> _What you have to do_: Whatever appears in the records, retype it exactly, except for the pictures.

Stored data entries

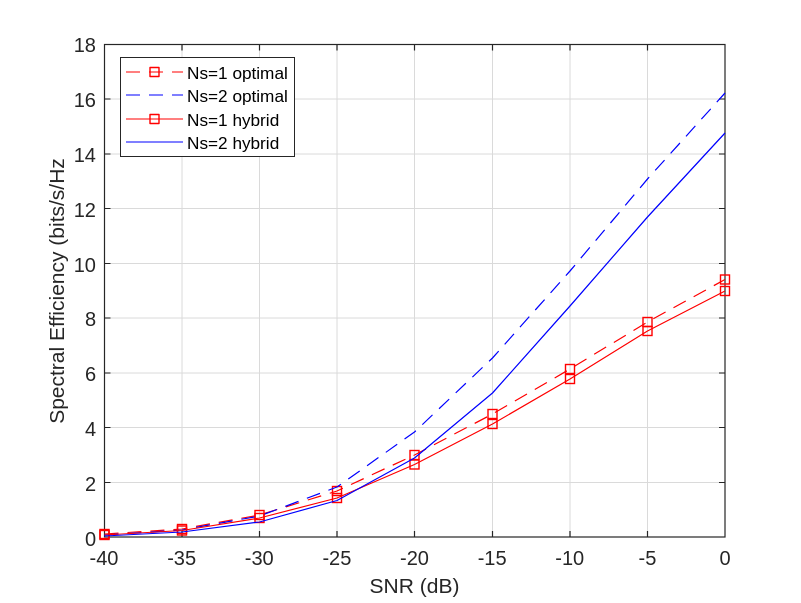
<!DOCTYPE html>
<html lang="en">
<head>
<meta charset="utf-8">
<title>Spectral efficiency over SNR</title>
<style>
:root { --paper: #fff; --axis: #262626; --grid: #dadada; --red: #f00; --blue: #00f; --legend-text: #000; }
* { box-sizing: border-box; margin: 0; }
html, body { overflow: hidden; background: var(--paper); }
.chart {
  position: relative; width: 801px; height: 603px; overflow: hidden;
  display: grid; grid-template: 44px 493px 66px / 104px 621px 76px;
  background: var(--paper); color: var(--axis);
  font: 20px "Liberation Sans", Arial, sans-serif;
}
.plot { position: absolute; left: 0; top: 0; }
.plot polyline, .plot path, .plot rect, .legend line, .legend rect { fill: none; }
.grid-lines { stroke: var(--grid); }
.axes { stroke: var(--axis); stroke-width: 1.2; }
.series { stroke-width: 1.2; stroke-linejoin: round; }
.red { stroke: var(--red); }
.blue { stroke: var(--blue); }
.dashed { stroke-dasharray: 14 9; }
.square { stroke: var(--red); stroke-width: 1.4; }
.y-ticks, .x-ticks { display: flex; justify-content: space-between; list-style: none; padding: 0; }
.y-ticks { grid-area: 2 / 1; flex-direction: column; align-items: flex-end; padding: 1px 8px 0 0; height: 495px; }
.y-ticks li { height: 0; line-height: 0; }
.x-ticks { grid-area: 3 / 2; padding-top: 10px; }
.x-ticks li { width: 0; display: flex; justify-content: center; line-height: 23px; white-space: nowrap; }
.axis-title { position: absolute; font-size: 21px; line-height: 24px; font-weight: 400; text-align: center; white-space: nowrap; }
.x-title { left: 104px; top: 574px; width: 621px; }
.y-title { left: -93px; top: 279px; width: 300px; transform: rotate(-90deg); }
.legend {
  position: absolute; left: 120px; top: 57px; width: 175px; height: 100px;
  padding: 3px 0 1px 5px; border: 1px solid var(--axis); background: var(--paper);
  display: grid; grid-template-rows: repeat(4, 1fr); list-style: none;
  color: var(--legend-text); font-size: 17.2px; line-height: 20px;
}
.legend li { display: flex; align-items: center; gap: 4px; white-space: nowrap; }
.legend svg { flex: none; position: relative; top: -1px; }
</style>
</head>
<body>
<main class="chart">
  <svg class="plot" width="801" height="603" viewBox="0 0 801 603" role="img" aria-label="Spectral efficiency against SNR for optimal and hybrid precoding">
    <defs>
      <marker id="square" markerUnits="userSpaceOnUse" markerWidth="12" markerHeight="12" refX="6" refY="6">
        <rect class="square" x="1.5" y="1.5" width="9" height="9"/>
      </marker>
    </defs>
    <path class="grid-lines" d="M182 44.5V537M259.5 44.5V537M337 44.5V537M414.5 44.5V537M492.5 44.5V537M570 44.5V537M647.5 44.5V537M104.5 482.5H725M104.5 427.5H725M104.5 373H725M104.5 318H725M104.5 263.5H725M104.5 208.5H725M104.5 154H725M104.5 99H725"/>
    <g class="axes">
      <rect x="104.5" y="44.5" width="620.5" height="492.5"/>
      <path d="M182 537v-6M259.5 537v-6M337 537v-6M414.5 537v-6M492.5 537v-6M570 537v-6M647.5 537v-6M182 44.5v6M259.5 44.5v6M337 44.5v6M414.5 44.5v6M492.5 44.5v6M570 44.5v6M647.5 44.5v6"/>
      <path d="M104.5 482.5h6M104.5 427.5h6M104.5 373h6M104.5 318h6M104.5 263.5h6M104.5 208.5h6M104.5 154h6M104.5 99h6M725 482.5h-6M725 427.5h-6M725 373h-6M725 318h-6M725 263.5h-6M725 208.5h-6M725 154h-6M725 99h-6"/>
    </g>
    <g class="series">
      <polyline class="red dashed" marker-start="url(#square)" marker-mid="url(#square)" marker-end="url(#square)" points="104.5,534 182,529 259.5,515 337,491 414.5,455 492.5,414 570,369 647.5,322 725,279.5"/>
      <polyline class="blue dashed" points="104.5,535 182,530 259.5,516 337,487 414.5,432 492.5,358 570,271 647.5,179 725,93"/>
      <polyline class="red" marker-start="url(#square)" marker-mid="url(#square)" marker-end="url(#square)" points="104.5,535 182,530.5 259.5,518 337,498 414.5,464.5 492.5,424 570,379 647.5,331 725,291"/>
      <polyline class="blue" points="104.5,536 182,532 259.5,522 337,500.5 414.5,458 492.5,393 570,306 647.5,217 725,133"/>
    </g>
  </svg>

  <ol class="y-ticks">
    <li>18</li><li>16</li><li>14</li><li>12</li><li>10</li><li>8</li><li>6</li><li>4</li><li>2</li><li>0</li>
  </ol>
  <ol class="x-ticks">
    <li>-40</li><li>-35</li><li>-30</li><li>-25</li><li>-20</li><li>-15</li><li>-10</li><li>-5</li><li>0</li>
  </ol>
  <p class="axis-title x-title">SNR (dB)</p>
  <p class="axis-title y-title">Spectral Efficiency (bits/s/Hz</p>

  <ul class="legend">
    <li><svg class="series" width="57" height="12"><line class="red dashed" x1="0" y1="6" x2="57" y2="6"/><rect class="square" x="24" y="1.5" width="9" height="9"/></svg>Ns=1 optimal</li>
    <li><svg class="series" width="57" height="12"><line class="blue dashed" x1="0" y1="6" x2="57" y2="6"/></svg>Ns=2 optimal</li>
    <li><svg class="series" width="57" height="12"><line class="red" x1="0" y1="6" x2="57" y2="6"/><rect class="square" x="24" y="1.5" width="9" height="9"/></svg>Ns=1 hybrid</li>
    <li><svg class="series" width="57" height="12"><line class="blue" x1="0" y1="6" x2="57" y2="6"/></svg>Ns=2 hybrid</li>
  </ul>
</main>
</body>
</html>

> _Completed exercise_:
<!DOCTYPE html>
<html lang="en">
<head>
<meta charset="utf-8">
<title>Spectral efficiency over SNR</title>
<style>
:root { --paper: #fff; --axis: #262626; --grid: #dadada; --red: #f00; --blue: #00f; --legend-text: #000; }
* { box-sizing: border-box; margin: 0; }
html, body { overflow: hidden; background: var(--paper); }
.chart {
  position: relative; width: 801px; height: 603px; overflow: hidden;
  display: grid; grid-template: 44px 493px 66px / 104px 621px 76px;
  background: var(--paper); color: var(--axis);
  font: 20px "Liberation Sans", Arial, sans-serif;
}
.plot { position: absolute; left: 0; top: 0; }
.plot polyline, .plot path, .plot rect, .legend line, .legend rect { fill: none; }
.grid-lines { stroke: var(--grid); }
.axes { stroke: var(--axis); stroke-width: 1.2; }
.series { stroke-width: 1.2; stroke-linejoin: round; }
.red { stroke: var(--red); }
.blue { stroke: var(--blue); }
.dashed { stroke-dasharray: 14 9; }
.square { stroke: var(--red); stroke-width: 1.4; }
.y-ticks, .x-ticks { display: flex; justify-content: space-between; list-style: none; padding: 0; }
.y-ticks { grid-area: 2 / 1; flex-direction: column; align-items: flex-end; padding: 1px 8px 0 0; height: 495px; }
.y-ticks li { height: 0; line-height: 0; }
.x-ticks { grid-area: 3 / 2; padding-top: 10px; }
.x-ticks li { width: 0; display: flex; justify-content: center; line-height: 23px; white-space: nowrap; }
.axis-title { position: absolute; font-size: 21px; line-height: 24px; font-weight: 400; text-align: center; white-space: nowrap; }
.x-title { left: 104px; top: 574px; width: 621px; }
.y-title { left: -93px; top: 279px; width: 300px; transform: rotate(-90deg); }
.legend {
  position: absolute; left: 120px; top: 57px; width: 175px; height: 100px;
  padding: 3px 0 1px 5px; border: 1px solid var(--axis); background: var(--paper);
  display: grid; grid-template-rows: repeat(4, 1fr); list-style: none;
  color: var(--legend-text); font-size: 17.2px; line-height: 20px;
}
.legend li { display: flex; align-items: center; gap: 4px; white-space: nowrap; }
.legend svg { flex: none; position: relative; top: -1px; }
</style>
</head>
<body>
<main class="chart">
  <svg class="plot" width="801" height="603" viewBox="0 0 801 603" role="img" aria-label="Spectral efficiency against SNR for optimal and hybrid precoding">
    <defs>
      <marker id="square" markerUnits="userSpaceOnUse" markerWidth="12" markerHeight="12" refX="6" refY="6">
        <rect class="square" x="1.5" y="1.5" width="9" height="9"/>
      </marker>
    </defs>
    <path class="grid-lines" d="M182 44.5V537M259.5 44.5V537M337 44.5V537M414.5 44.5V537M492.5 44.5V537M570 44.5V537M647.5 44.5V537M104.5 482.5H725M104.5 427.5H725M104.5 373H725M104.5 318H725M104.5 263.5H725M104.5 208.5H725M104.5 154H725M104.5 99H725"/>
    <g class="axes">
      <rect x="104.5" y="44.5" width="620.5" height="492.5"/>
      <path d="M182 537v-6M259.5 537v-6M337 537v-6M414.5 537v-6M492.5 537v-6M570 537v-6M647.5 537v-6M182 44.5v6M259.5 44.5v6M337 44.5v6M414.5 44.5v6M492.5 44.5v6M570 44.5v6M647.5 44.5v6"/>
      <path d="M104.5 482.5h6M104.5 427.5h6M104.5 373h6M104.5 318h6M104.5 263.5h6M104.5 208.5h6M104.5 154h6M104.5 99h6M725 482.5h-6M725 427.5h-6M725 373h-6M725 318h-6M725 263.5h-6M725 208.5h-6M725 154h-6M725 99h-6"/>
    </g>
    <g class="series">
      <polyline class="red dashed" marker-start="url(#square)" marker-mid="url(#square)" marker-end="url(#square)" points="104.5,534 182,529 259.5,515 337,491 414.5,455 492.5,414 570,369 647.5,322 725,279.5"/>
      <polyline class="blue dashed" points="104.5,535 182,530 259.5,516 337,487 414.5,432 492.5,358 570,271 647.5,179 725,93"/>
      <polyline class="red" marker-start="url(#square)" marker-mid="url(#square)" marker-end="url(#square)" points="104.5,535 182,530.5 259.5,518 337,498 414.5,464.5 492.5,424 570,379 647.5,331 725,291"/>
      <polyline class="blue" points="104.5,536 182,532 259.5,522 337,500.5 414.5,458 492.5,393 570,306 647.5,217 725,133"/>
    </g>
  </svg>

  <ol class="y-ticks">
    <li>18</li><li>16</li><li>14</li><li>12</li><li>10</li><li>8</li><li>6</li><li>4</li><li>2</li><li>0</li>
  </ol>
  <ol class="x-ticks">
    <li>-40</li><li>-35</li><li>-30</li><li>-25</li><li>-20</li><li>-15</li><li>-10</li><li>-5</li><li>0</li>
  </ol>
  <p class="axis-title x-title">SNR (dB)</p>
  <p class="axis-title y-title">Spectral Efficiency (bits/s/Hz</p>

  <ul class="legend">
    <li><svg class="series" width="57" height="12"><line class="red dashed" x1="0" y1="6" x2="57" y2="6"/><rect class="square" x="24" y="1.5" width="9" height="9"/></svg>Ns=1 optimal</li>
    <li><svg class="series" width="57" height="12"><line class="blue dashed" x1="0" y1="6" x2="57" y2="6"/></svg>Ns=2 optimal</li>
    <li><svg class="series" width="57" height="12"><line class="red" x1="0" y1="6" x2="57" y2="6"/><rect class="square" x="24" y="1.5" width="9" height="9"/></svg>Ns=1 hybrid</li>
    <li><svg class="series" width="57" height="12"><line class="blue" x1="0" y1="6" x2="57" y2="6"/></svg>Ns=2 hybrid</li>
  </ul>
</main>
</body>
</html>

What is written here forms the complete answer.